Many veterinarians believe all dogs have a small number of these mites residing in their skin and having a few mites is common and normal. When immune related, nutritional or environmental stresses impact on a dog, hair loss can occur causing visible skin lesions from the mites which become noticeable.

Due to the poor nutrition she received as a pup, our own pooch Pip the Black Beetle had Demodex as a pup before her rescue. With care overseen by her vet and lots of love at home, she was soon 100% again and all her hair grew back – just as it will for Penelope, Preston, Presley and Polly. They are thriving on their treatment plan and as soon as they are back to full health they will eventually be available for adoption.

The RSPCA is always seeking foster carers and volunteers, to help with dogs and puppies in need. For further information, please visit ‪#‎RSPCAWA‬



16 week old Labrador puppy, Benson

Kaysey says “As soon as I saw Benson I thought he looked like the cutest of his litter. On our first meeting he was the only one who ran over to us, so we knew he was the one. Plus I think he chose us!

Benson is such a happy little man. When we take him for a walk he loves to talk to everyone, even if they don’t want to talk to him. (How could you not want to talk to this little face!). He thinks people are awesome and gets such joy out of life.

I just love watching the bond he has formed with our 4 year old son. Already they are the best of friends. They play together all the time and are always rolling around on the floor and playing tug of war. I’m looking forward to watching them grow up together.”


When four month old Lab puppy Benson visited he gave us a tiny high 5. Well done Benson!



2 year old Boxer, Shelby

Sandy says “Shelby was a “Let’s just go see” pup. We’d been talking about getting a dog for a while and decided on the Boxer breed to help us be active. When we went to see her litter, her Mum and Dad were extremely loud and boisterous so we nearly walked away. But once we saw the puppies and little Shelby, who was the last one left, we were hooked.

We noticed she was timid, and stood away from the others in play. She was pretty much a loner but we didn’t really mind as we thought it meant she’d be a quiet dog. It’s only now when we have ongoing separation anxiety issues, we understand why she was basically the last puppy left. In saying that, we were totally committed from day one she was part of the family and not just a pet.

My partner works away so its now mostly Shelby and I together at home. I used to feel so bad leaving her, so Shelby has been accustomed to doggy daycare and constant socialisation with other dogs. I started training her as soon as she came home as she really enjoyed the interaction and learning new things.

One big thing about Shelby, she LOVES to play and because I made training play she was a great student. To this day we are always getting comments and praise about how she is one of the most well behaved Boxers they have seen.
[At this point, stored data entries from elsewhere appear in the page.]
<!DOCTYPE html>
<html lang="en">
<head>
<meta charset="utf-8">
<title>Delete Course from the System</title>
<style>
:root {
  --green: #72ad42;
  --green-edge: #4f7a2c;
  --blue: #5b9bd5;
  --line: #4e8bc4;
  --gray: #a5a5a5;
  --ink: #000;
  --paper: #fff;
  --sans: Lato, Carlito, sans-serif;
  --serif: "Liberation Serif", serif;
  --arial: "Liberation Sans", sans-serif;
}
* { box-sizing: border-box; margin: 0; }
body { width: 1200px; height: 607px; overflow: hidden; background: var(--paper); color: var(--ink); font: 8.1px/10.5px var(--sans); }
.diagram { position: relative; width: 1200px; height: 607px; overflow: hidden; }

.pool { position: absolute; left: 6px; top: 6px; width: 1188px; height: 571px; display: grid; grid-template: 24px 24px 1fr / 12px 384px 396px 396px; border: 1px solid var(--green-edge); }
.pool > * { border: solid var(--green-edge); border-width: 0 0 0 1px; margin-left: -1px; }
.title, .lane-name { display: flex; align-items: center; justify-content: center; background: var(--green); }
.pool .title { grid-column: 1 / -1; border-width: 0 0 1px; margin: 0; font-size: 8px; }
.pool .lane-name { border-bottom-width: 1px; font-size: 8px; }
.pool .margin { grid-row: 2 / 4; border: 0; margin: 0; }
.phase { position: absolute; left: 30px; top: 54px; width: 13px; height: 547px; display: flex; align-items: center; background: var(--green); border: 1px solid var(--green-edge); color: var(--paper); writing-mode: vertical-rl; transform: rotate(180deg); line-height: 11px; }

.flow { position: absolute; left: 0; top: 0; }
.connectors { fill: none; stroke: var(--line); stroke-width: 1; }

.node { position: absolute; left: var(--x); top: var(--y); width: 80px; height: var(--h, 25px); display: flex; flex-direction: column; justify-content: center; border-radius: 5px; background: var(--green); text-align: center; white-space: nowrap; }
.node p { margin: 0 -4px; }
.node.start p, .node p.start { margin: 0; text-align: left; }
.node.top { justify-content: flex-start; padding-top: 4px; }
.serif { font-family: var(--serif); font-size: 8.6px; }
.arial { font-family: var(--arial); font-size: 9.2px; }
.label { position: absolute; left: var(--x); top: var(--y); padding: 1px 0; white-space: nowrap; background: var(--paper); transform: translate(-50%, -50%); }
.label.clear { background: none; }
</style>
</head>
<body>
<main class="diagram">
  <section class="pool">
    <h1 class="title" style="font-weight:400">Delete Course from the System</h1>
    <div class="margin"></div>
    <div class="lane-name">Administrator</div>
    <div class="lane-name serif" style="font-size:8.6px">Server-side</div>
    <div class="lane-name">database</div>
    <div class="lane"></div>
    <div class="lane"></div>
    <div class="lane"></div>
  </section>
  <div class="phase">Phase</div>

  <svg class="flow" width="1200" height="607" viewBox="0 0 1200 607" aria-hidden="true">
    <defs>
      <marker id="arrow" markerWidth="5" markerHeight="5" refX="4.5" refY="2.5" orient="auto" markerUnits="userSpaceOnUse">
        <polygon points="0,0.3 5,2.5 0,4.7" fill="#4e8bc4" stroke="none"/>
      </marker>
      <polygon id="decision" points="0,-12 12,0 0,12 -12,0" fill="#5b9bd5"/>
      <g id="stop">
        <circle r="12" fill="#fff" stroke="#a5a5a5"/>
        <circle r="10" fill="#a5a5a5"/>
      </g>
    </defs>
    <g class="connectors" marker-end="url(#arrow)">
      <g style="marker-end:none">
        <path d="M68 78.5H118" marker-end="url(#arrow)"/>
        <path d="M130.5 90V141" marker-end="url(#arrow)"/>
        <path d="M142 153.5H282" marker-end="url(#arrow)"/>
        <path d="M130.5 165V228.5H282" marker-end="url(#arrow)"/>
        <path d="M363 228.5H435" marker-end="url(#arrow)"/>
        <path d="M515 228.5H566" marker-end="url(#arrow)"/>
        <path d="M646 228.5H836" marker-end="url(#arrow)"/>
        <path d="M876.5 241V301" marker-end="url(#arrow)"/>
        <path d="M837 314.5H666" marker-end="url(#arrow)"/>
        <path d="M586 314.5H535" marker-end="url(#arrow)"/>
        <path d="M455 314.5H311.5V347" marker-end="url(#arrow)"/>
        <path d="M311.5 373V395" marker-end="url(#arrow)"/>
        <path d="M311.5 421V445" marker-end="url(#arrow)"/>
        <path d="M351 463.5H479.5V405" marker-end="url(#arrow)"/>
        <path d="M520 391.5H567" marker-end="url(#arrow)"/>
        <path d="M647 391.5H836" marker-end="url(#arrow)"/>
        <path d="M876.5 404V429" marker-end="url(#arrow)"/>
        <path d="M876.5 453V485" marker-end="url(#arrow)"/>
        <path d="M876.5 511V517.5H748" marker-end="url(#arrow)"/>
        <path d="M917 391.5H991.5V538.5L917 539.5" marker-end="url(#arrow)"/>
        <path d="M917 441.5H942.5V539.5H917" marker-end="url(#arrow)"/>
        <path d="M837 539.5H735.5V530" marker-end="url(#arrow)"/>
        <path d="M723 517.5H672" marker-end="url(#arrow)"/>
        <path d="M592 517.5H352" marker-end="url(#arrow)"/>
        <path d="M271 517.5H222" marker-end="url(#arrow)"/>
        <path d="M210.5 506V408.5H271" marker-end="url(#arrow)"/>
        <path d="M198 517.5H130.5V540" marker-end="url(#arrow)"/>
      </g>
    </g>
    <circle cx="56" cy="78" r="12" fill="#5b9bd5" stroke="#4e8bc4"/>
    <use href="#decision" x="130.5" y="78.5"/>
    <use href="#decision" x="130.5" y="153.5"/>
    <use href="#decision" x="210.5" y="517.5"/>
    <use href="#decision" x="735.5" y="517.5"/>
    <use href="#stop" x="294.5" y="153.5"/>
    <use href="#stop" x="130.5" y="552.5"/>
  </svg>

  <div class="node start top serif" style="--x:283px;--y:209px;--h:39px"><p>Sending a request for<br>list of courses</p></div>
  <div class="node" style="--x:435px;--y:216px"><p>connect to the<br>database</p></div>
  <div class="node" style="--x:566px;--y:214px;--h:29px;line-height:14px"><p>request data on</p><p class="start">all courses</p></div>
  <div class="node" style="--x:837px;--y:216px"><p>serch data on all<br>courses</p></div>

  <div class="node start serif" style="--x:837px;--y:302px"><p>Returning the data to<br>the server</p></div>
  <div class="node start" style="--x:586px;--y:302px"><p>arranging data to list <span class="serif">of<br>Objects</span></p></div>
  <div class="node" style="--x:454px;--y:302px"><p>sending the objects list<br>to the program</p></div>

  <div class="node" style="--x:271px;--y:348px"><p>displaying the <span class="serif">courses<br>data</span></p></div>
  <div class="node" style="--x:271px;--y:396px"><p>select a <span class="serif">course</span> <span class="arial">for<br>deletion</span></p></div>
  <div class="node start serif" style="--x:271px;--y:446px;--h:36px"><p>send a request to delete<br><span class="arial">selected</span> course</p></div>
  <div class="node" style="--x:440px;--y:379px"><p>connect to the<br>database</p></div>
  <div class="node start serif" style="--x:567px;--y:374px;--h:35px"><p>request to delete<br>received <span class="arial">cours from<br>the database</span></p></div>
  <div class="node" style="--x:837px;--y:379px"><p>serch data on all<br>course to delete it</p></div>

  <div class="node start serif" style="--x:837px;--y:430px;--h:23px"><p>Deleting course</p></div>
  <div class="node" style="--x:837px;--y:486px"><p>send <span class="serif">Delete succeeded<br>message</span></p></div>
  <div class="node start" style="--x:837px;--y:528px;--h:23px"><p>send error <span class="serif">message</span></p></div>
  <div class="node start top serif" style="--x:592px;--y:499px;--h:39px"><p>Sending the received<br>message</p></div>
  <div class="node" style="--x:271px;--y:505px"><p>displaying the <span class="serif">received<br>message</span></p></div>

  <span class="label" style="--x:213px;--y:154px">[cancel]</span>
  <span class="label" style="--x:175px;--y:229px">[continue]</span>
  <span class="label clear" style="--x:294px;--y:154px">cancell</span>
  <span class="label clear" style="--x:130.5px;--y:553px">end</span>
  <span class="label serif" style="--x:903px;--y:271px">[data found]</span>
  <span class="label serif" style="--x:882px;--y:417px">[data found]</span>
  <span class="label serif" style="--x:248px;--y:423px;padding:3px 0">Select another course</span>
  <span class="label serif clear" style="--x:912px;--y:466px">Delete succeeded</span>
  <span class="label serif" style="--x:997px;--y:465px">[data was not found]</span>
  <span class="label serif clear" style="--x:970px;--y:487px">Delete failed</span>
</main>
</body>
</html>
Don’t be fooled though, she is still a Boxer, so most of the time I think she just likes to show off in public.

Last December I got a phone call at work telling me not to panic but Shelby had managed to jump onto a star picket at a friends house while she was there having a play day, and it had punctured her chest. The initial prognosis was that the picket had just missed her lungs, and the wound was very deep. Once my vet stitched her up he told me that we would have to wait and see how she went. I was out of my mind with worry.

Shelby is such a trouper. She never cried and didn’t flinch during her examinations, not even after many vet visits. She astounded us all with her recovery and I was told later she was a case study for the vets as they couldn’t believe she survived – it was that touch and go at the beginning.

For 3 days and nights I didn’t leave her sight and through it all she still wanted to comfort me. She is doing so much better now and the scar is only now beginning to heal.”


PAW DAY! Two year old Boxer Shelby came in for photos and put her best foot forward